:: Problem to solve ::
If a line below includes the string "texture", copy it.

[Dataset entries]
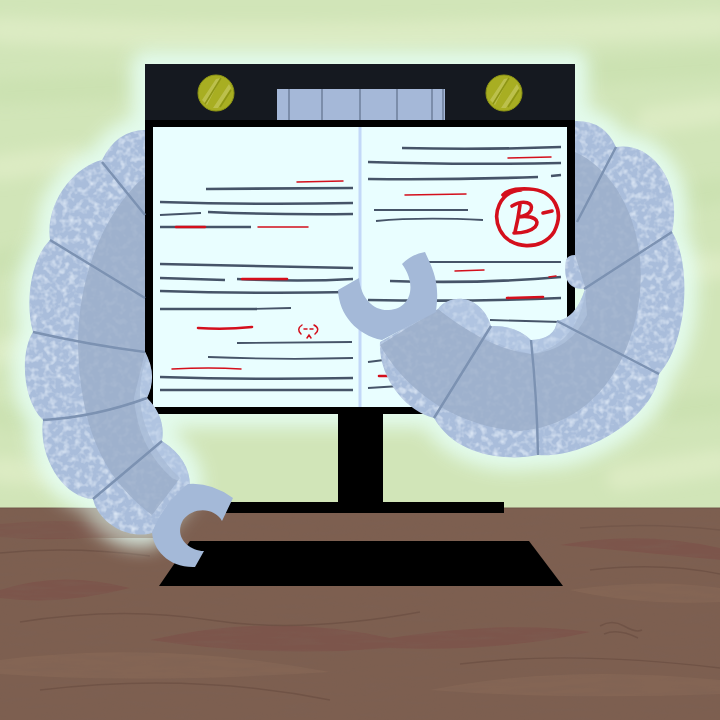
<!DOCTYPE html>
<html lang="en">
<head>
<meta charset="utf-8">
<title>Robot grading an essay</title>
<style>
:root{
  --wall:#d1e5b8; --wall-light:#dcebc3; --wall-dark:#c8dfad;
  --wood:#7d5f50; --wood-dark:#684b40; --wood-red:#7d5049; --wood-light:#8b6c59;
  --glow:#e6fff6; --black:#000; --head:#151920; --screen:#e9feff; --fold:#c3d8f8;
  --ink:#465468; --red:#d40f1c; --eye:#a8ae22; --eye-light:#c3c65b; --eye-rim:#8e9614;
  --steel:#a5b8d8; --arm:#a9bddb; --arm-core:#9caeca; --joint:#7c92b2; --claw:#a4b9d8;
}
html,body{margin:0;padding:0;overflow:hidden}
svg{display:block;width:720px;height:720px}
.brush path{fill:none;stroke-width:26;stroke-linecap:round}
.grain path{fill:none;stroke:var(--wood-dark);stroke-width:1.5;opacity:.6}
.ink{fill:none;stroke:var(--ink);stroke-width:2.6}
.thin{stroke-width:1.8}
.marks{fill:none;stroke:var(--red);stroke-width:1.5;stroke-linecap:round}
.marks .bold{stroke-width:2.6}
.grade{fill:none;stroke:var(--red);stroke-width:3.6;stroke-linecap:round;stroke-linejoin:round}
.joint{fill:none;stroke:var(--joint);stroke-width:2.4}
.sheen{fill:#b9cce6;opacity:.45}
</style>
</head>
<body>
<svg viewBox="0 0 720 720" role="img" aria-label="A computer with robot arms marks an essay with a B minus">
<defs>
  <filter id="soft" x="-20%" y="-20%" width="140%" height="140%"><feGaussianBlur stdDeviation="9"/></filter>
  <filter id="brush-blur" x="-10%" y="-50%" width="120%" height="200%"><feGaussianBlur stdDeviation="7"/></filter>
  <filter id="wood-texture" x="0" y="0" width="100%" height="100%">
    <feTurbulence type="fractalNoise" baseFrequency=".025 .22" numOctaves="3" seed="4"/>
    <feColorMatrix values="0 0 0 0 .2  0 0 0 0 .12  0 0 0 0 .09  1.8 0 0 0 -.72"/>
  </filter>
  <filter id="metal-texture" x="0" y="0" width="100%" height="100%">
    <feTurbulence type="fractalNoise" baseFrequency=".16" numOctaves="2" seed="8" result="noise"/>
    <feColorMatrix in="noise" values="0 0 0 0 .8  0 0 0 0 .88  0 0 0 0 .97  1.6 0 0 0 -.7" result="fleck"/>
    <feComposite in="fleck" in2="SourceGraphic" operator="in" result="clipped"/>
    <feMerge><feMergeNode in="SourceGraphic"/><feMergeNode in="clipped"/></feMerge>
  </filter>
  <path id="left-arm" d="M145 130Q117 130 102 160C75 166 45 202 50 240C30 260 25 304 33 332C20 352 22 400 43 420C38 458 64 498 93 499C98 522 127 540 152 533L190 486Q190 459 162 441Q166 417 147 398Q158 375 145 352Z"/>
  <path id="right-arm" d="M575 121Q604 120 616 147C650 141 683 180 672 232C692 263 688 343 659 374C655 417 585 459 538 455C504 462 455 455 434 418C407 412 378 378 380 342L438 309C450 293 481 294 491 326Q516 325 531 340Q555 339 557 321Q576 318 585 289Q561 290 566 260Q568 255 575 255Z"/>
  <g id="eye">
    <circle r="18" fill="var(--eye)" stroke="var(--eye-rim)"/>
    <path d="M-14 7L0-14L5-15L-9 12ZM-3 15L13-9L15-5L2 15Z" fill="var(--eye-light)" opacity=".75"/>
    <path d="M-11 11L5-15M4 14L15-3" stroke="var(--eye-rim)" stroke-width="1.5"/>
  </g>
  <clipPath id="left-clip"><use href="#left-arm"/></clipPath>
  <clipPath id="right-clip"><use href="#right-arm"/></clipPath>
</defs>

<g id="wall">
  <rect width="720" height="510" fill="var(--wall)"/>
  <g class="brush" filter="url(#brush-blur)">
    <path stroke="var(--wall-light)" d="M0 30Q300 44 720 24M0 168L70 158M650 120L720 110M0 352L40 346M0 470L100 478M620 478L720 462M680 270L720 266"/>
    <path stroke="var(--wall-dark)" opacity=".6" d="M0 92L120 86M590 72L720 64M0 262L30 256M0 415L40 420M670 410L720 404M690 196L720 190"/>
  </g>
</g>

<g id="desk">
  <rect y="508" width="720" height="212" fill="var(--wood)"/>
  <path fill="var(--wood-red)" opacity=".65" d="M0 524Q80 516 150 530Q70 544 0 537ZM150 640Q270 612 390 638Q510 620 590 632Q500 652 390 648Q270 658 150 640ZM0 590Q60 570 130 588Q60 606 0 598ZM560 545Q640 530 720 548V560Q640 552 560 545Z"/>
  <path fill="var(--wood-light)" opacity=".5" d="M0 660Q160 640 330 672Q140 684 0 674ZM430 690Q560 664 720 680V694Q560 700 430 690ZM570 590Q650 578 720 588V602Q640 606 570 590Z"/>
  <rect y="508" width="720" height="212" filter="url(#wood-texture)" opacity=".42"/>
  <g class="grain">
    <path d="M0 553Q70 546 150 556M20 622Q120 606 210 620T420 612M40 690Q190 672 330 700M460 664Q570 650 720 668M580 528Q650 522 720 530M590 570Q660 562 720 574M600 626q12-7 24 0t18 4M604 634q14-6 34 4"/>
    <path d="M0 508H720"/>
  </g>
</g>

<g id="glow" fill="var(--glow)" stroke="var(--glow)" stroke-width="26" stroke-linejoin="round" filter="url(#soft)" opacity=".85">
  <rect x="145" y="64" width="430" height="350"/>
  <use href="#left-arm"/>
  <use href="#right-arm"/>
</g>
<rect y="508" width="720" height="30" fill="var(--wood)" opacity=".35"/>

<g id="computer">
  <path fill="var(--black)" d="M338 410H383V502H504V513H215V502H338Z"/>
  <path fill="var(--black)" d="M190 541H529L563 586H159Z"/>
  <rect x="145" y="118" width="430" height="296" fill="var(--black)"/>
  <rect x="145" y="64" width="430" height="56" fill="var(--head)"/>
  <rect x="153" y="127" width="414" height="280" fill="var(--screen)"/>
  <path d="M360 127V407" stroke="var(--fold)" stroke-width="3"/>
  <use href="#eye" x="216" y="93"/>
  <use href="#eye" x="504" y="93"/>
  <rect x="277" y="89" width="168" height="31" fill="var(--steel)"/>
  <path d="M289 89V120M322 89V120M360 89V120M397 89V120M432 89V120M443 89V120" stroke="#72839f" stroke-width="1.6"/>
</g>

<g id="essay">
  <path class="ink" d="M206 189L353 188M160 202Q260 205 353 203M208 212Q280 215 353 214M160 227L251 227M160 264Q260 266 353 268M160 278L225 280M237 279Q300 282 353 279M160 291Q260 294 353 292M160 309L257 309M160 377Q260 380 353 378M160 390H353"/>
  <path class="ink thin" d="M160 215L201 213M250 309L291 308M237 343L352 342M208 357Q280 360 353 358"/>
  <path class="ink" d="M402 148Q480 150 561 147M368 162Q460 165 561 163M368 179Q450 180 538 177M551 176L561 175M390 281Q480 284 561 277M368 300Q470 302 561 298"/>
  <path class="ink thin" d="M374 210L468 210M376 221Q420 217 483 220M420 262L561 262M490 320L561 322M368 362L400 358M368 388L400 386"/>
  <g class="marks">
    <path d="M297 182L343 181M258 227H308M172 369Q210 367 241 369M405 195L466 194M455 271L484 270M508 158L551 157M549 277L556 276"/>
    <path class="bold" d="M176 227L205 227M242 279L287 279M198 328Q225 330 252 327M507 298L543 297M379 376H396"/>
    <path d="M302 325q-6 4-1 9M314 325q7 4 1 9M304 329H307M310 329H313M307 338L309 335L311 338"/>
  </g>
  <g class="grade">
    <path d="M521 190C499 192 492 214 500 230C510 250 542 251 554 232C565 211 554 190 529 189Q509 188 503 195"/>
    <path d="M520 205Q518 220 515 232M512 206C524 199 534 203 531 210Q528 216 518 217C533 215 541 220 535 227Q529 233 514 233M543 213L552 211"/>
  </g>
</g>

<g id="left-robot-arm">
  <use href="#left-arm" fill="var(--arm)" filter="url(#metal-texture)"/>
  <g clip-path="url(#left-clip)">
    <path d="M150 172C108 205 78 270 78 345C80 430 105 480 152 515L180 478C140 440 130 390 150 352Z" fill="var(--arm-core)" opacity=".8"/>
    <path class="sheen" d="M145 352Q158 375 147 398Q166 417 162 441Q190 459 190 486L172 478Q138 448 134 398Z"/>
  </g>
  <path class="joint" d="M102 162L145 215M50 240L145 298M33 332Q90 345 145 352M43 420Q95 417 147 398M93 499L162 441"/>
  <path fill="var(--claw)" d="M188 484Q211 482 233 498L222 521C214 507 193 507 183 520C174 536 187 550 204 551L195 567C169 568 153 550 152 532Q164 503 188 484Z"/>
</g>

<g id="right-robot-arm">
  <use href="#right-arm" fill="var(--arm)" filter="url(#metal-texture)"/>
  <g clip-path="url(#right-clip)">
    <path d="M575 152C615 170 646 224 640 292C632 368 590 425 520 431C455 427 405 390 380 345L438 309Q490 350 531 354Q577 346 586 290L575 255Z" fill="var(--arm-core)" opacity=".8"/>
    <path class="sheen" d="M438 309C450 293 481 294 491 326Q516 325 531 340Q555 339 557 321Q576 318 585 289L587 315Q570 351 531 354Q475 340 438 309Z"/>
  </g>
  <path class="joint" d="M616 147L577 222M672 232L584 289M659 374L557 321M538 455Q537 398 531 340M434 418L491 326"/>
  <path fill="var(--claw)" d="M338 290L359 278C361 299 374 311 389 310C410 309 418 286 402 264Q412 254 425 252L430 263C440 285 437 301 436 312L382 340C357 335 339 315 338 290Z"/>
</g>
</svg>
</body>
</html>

:: Reply ::
  <filter id="wood-texture" x="0" y="0" width="100%" height="100%">
  <filter id="metal-texture" x="0" y="0" width="100%" height="100%">
  <rect y="508" width="720" height="212" filter="url(#wood-texture)" opacity=".42"/>
  <use href="#left-arm" fill="var(--arm)" filter="url(#metal-texture)"/>
  <use href="#right-arm" fill="var(--arm)" filter="url(#metal-texture)"/>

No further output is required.